Can you tell us more about if/how the temperament of midget whites differs from other breeds?

I do not know why this is true, but the midget white turkey is friendly, tame and likes people a great deal. Several people have had them as a pet trio (one male and two females) and they are enjoyed by the entire family. They can be a watchdog and a playmate around children. 

What are the differences between midget whites and Beltsville whites?

The midget white and the Beltsville white (another small breed of turkey) are very different. The Beltsville white has longer legs and less breast muscle development. There is no comparison between the favorable appearances of the process midget as compared to the Beltsville white. The ready-to-eat Beltsville white is not as appealing as the midget white. The breast of the Beltsville is not very plump, and the keel bone is apparent and not hidden as a dimple of breast, as in the midget. Most likely the Beltsville white will lay more eggs in the season. I also do not believe the Beltsville white would make a good pet like the midget, for they tend to be rather high-strung.

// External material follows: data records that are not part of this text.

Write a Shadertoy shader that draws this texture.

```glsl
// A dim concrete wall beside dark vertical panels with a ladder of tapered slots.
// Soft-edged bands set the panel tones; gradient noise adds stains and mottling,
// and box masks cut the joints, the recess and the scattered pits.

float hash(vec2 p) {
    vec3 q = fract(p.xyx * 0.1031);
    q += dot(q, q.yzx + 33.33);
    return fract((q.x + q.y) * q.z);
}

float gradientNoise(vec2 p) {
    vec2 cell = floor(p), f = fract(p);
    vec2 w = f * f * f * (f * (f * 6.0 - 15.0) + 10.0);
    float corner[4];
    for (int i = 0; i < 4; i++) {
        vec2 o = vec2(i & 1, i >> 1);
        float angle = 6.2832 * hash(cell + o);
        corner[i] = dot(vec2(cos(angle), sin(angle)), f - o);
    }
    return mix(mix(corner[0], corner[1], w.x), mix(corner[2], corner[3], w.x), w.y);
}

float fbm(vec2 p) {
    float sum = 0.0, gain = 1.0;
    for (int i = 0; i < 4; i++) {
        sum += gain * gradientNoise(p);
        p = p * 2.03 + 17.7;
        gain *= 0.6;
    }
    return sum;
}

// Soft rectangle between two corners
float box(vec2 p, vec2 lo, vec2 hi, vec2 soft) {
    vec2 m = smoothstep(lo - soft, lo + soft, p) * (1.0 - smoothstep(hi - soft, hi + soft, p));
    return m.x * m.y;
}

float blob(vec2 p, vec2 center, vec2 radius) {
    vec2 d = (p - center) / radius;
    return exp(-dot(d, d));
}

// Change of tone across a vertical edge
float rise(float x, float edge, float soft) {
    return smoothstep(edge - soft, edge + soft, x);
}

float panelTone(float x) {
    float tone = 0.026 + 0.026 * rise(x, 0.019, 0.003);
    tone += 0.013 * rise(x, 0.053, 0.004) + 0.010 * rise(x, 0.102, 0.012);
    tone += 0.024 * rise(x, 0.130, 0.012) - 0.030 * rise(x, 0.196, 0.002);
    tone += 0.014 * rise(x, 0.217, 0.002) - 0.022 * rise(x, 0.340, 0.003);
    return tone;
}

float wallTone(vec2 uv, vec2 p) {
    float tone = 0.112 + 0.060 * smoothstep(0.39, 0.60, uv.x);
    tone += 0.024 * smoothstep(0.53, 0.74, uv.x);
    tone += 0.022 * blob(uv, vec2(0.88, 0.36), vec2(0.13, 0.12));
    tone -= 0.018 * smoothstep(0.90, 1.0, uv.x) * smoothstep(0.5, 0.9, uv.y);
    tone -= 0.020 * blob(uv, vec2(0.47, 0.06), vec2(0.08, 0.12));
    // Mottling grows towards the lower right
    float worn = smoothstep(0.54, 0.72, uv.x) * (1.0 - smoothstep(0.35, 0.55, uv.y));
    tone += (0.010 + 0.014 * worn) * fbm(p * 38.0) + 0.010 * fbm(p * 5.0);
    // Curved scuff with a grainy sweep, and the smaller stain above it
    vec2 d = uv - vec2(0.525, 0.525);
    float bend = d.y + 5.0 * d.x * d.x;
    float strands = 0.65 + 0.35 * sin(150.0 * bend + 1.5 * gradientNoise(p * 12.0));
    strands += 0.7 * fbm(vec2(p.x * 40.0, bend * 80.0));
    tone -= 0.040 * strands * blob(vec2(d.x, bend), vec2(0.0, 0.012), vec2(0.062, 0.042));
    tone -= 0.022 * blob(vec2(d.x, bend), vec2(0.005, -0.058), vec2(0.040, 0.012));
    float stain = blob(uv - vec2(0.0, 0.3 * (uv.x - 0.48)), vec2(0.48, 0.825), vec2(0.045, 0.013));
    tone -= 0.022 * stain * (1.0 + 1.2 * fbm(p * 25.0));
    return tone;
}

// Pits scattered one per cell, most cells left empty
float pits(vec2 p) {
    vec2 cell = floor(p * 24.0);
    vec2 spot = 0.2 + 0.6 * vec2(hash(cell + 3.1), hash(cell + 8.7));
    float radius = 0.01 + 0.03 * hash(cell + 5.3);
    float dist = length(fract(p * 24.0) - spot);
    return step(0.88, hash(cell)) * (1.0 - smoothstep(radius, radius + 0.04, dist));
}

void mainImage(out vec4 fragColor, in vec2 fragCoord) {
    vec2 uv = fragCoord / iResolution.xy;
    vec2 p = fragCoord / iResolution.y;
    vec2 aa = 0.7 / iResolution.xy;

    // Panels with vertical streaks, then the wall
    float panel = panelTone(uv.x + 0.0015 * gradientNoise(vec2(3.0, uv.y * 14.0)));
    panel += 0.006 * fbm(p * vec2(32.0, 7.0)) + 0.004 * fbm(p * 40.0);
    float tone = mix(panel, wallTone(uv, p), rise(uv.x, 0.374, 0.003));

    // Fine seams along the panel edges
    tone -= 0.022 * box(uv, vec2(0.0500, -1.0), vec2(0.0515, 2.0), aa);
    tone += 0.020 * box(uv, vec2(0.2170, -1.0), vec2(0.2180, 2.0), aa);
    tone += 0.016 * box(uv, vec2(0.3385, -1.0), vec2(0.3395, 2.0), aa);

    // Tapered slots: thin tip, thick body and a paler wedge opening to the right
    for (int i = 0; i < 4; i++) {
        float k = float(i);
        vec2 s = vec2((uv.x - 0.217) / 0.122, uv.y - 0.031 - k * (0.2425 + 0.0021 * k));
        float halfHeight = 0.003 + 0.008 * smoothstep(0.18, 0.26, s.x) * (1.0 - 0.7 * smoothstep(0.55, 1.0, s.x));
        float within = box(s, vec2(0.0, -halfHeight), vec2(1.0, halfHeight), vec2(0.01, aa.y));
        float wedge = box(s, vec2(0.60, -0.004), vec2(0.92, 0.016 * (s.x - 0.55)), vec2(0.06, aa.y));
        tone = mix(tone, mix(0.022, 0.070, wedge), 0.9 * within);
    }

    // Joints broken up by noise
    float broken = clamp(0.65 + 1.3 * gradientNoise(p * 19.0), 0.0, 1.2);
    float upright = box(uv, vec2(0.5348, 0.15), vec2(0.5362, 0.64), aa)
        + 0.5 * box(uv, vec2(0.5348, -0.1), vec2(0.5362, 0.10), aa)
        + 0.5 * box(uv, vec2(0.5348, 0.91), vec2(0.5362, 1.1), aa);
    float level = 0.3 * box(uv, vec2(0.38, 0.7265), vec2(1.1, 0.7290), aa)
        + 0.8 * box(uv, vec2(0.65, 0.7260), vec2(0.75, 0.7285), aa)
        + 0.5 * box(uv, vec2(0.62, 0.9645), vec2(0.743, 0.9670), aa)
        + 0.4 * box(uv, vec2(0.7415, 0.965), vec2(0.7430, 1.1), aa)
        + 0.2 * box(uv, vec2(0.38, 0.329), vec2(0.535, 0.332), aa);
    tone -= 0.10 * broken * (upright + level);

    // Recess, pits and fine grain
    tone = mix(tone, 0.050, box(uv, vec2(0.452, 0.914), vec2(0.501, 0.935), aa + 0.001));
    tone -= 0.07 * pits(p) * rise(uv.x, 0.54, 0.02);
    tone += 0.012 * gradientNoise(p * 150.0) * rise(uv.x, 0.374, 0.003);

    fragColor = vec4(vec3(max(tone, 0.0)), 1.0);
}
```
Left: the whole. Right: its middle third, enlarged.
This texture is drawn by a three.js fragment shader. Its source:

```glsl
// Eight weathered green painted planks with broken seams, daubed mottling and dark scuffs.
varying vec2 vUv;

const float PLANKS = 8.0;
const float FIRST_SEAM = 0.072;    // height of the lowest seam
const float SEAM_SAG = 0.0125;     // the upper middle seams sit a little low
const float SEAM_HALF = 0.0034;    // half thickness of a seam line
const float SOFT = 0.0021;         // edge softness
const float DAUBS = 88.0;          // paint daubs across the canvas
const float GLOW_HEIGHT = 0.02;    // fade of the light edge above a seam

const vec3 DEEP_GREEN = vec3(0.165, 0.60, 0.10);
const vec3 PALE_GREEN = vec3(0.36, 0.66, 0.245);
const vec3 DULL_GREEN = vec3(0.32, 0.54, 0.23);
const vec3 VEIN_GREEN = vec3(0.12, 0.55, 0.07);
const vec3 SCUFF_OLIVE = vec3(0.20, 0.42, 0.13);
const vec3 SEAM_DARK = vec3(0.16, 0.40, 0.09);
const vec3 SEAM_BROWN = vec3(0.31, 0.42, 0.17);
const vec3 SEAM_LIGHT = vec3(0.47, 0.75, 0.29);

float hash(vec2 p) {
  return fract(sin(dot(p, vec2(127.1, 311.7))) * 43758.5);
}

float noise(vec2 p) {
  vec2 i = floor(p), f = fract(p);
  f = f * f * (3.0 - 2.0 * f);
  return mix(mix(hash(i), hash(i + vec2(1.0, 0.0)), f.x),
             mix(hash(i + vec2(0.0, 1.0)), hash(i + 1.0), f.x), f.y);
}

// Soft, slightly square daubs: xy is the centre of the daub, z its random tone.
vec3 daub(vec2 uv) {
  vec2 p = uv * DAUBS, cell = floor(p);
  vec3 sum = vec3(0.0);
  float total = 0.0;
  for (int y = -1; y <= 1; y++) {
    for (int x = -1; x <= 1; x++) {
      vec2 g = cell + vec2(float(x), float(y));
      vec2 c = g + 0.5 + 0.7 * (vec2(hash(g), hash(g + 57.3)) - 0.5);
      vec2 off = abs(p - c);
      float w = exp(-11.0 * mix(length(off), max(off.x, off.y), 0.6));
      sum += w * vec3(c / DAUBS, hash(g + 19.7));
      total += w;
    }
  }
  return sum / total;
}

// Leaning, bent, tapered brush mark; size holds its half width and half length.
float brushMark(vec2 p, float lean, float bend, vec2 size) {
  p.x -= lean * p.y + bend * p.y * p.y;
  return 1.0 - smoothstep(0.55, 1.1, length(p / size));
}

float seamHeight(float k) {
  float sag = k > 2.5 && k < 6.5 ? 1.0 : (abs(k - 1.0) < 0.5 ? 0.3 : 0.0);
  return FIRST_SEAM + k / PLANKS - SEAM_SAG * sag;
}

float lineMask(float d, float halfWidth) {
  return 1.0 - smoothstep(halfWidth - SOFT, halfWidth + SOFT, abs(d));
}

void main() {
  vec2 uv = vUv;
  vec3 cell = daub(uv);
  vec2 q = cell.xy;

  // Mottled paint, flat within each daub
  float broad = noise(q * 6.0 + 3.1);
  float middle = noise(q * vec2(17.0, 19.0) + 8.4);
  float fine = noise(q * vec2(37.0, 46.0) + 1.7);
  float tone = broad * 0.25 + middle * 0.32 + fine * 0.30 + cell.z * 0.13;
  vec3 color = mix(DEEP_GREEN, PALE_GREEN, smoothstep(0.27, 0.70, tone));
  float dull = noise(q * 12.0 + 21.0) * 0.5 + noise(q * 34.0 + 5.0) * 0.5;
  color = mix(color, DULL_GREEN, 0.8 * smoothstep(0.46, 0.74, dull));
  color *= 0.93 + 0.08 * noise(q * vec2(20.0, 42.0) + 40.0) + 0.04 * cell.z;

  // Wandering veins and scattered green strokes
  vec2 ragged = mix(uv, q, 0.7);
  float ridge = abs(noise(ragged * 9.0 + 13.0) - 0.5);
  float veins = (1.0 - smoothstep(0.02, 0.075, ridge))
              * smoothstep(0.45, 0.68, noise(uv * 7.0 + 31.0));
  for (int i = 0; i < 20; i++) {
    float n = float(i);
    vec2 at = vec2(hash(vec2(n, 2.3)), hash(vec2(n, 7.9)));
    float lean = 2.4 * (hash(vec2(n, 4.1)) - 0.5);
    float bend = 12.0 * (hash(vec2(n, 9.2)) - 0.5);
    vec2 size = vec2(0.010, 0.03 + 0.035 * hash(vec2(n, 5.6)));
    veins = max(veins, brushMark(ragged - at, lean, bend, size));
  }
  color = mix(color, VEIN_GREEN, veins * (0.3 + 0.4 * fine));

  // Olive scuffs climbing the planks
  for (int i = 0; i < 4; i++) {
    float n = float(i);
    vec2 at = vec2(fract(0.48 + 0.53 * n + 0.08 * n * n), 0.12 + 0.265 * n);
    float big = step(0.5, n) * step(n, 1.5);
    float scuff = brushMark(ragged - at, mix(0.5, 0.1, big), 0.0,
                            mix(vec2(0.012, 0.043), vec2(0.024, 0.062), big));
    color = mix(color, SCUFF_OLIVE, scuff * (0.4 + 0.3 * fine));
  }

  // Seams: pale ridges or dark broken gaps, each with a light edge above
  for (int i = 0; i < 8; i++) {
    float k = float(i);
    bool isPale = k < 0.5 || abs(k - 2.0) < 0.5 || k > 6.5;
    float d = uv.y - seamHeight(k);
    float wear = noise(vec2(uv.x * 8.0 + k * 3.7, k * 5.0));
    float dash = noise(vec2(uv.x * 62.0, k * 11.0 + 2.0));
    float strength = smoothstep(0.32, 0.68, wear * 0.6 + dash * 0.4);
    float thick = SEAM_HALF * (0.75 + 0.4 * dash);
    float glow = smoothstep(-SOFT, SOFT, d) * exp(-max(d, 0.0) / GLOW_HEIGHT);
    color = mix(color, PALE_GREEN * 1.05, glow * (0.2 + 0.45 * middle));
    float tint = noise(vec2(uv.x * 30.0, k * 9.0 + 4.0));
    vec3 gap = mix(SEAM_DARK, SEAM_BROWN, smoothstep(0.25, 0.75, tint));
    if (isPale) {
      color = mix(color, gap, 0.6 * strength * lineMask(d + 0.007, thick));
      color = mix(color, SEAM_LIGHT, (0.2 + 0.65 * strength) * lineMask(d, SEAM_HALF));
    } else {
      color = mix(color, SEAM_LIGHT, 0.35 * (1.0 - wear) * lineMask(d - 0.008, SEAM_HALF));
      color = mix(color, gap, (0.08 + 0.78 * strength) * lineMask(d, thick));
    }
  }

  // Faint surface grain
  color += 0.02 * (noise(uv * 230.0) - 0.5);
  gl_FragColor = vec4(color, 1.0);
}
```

How small are mature midget whites?

Our selection criteria for the midget white at 20 weeks of age were a 13-pound tom and an 8-pound hen.

What advice would you give someone who wants to keep a backyard flock of midget whites?

Protect them from predators when they are young. Since they are small, they are more subject to predation by cats, dogs, raccoons, hawks and owls while growing up.
 
Is raising turkeys more challenging than raising chickens?  

Yes, raising turkeys is more challenging than raising chickens. Poults do not learn to eat as quickly as chicks do. Sometimes I even feel that poults do not learn to use the source of water as readily as do baby chicks. I also believe that turkey poults may pile up onto one another when frightened or cold more frequently than do young chicks.

Is it feasible for a homesteader to keep a tom and a couple of hens and expect the hens to hatch poults in the spring?

Yes, the midget hen is a good mother and she will do a good job incubating and raising the poults. I would suggest that while she is incubating that you remove the tom so he will not harass her while incubating. Watch the hen and poults carefully when she leaves the nest to make sure the tom does not injure the poults.